Across the records, how many lines contain "ripples"? Answer with the number alone.

[Recorded data — start]

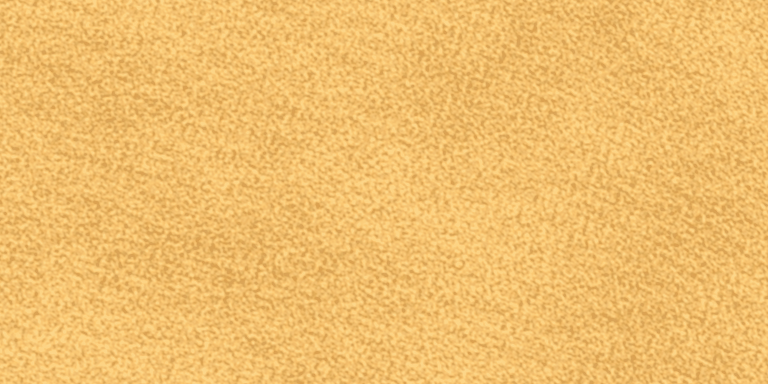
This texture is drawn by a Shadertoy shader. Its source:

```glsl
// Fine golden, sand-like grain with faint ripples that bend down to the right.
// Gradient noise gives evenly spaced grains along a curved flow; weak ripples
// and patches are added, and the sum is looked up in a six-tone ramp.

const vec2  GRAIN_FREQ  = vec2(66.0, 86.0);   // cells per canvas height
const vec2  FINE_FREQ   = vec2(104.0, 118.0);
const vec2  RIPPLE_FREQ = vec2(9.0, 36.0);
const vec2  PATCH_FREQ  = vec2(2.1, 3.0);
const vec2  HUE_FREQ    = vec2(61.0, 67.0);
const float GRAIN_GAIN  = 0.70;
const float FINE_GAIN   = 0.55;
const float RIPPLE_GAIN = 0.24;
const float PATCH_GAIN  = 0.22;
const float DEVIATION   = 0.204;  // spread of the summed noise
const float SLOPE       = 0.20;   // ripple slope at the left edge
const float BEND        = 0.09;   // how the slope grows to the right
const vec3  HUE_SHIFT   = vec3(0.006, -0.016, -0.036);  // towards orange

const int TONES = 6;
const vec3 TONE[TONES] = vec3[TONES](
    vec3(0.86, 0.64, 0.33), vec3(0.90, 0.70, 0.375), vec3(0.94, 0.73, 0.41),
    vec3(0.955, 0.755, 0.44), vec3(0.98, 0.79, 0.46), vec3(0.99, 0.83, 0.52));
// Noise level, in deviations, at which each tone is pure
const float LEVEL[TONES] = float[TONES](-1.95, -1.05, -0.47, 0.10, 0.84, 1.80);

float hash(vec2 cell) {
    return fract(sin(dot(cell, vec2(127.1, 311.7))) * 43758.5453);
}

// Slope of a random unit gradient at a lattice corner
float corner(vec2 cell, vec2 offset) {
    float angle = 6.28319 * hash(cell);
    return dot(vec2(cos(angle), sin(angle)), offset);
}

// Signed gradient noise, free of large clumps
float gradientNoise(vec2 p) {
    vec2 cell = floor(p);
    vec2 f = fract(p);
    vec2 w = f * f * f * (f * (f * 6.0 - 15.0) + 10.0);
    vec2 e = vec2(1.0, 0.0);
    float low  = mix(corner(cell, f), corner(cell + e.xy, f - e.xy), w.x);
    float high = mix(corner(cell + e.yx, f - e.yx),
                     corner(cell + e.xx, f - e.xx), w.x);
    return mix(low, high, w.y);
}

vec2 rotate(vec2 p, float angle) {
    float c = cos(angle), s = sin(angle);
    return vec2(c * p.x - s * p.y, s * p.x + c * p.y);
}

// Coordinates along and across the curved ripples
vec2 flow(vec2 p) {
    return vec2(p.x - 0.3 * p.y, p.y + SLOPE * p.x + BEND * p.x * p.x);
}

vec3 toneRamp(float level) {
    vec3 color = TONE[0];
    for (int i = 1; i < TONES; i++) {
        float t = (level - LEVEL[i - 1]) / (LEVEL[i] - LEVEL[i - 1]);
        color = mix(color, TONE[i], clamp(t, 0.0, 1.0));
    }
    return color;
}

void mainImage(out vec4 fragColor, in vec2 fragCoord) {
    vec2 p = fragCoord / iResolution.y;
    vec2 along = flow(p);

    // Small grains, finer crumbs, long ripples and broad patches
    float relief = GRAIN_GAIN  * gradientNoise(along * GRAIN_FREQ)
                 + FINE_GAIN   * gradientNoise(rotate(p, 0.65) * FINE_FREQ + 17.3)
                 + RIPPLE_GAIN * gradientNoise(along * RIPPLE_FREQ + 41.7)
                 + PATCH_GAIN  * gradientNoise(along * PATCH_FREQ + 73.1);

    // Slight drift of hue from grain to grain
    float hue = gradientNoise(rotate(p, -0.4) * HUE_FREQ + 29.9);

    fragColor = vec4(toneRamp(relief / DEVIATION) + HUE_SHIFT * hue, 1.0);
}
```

[Recorded data — finish]

* **Task answer**
4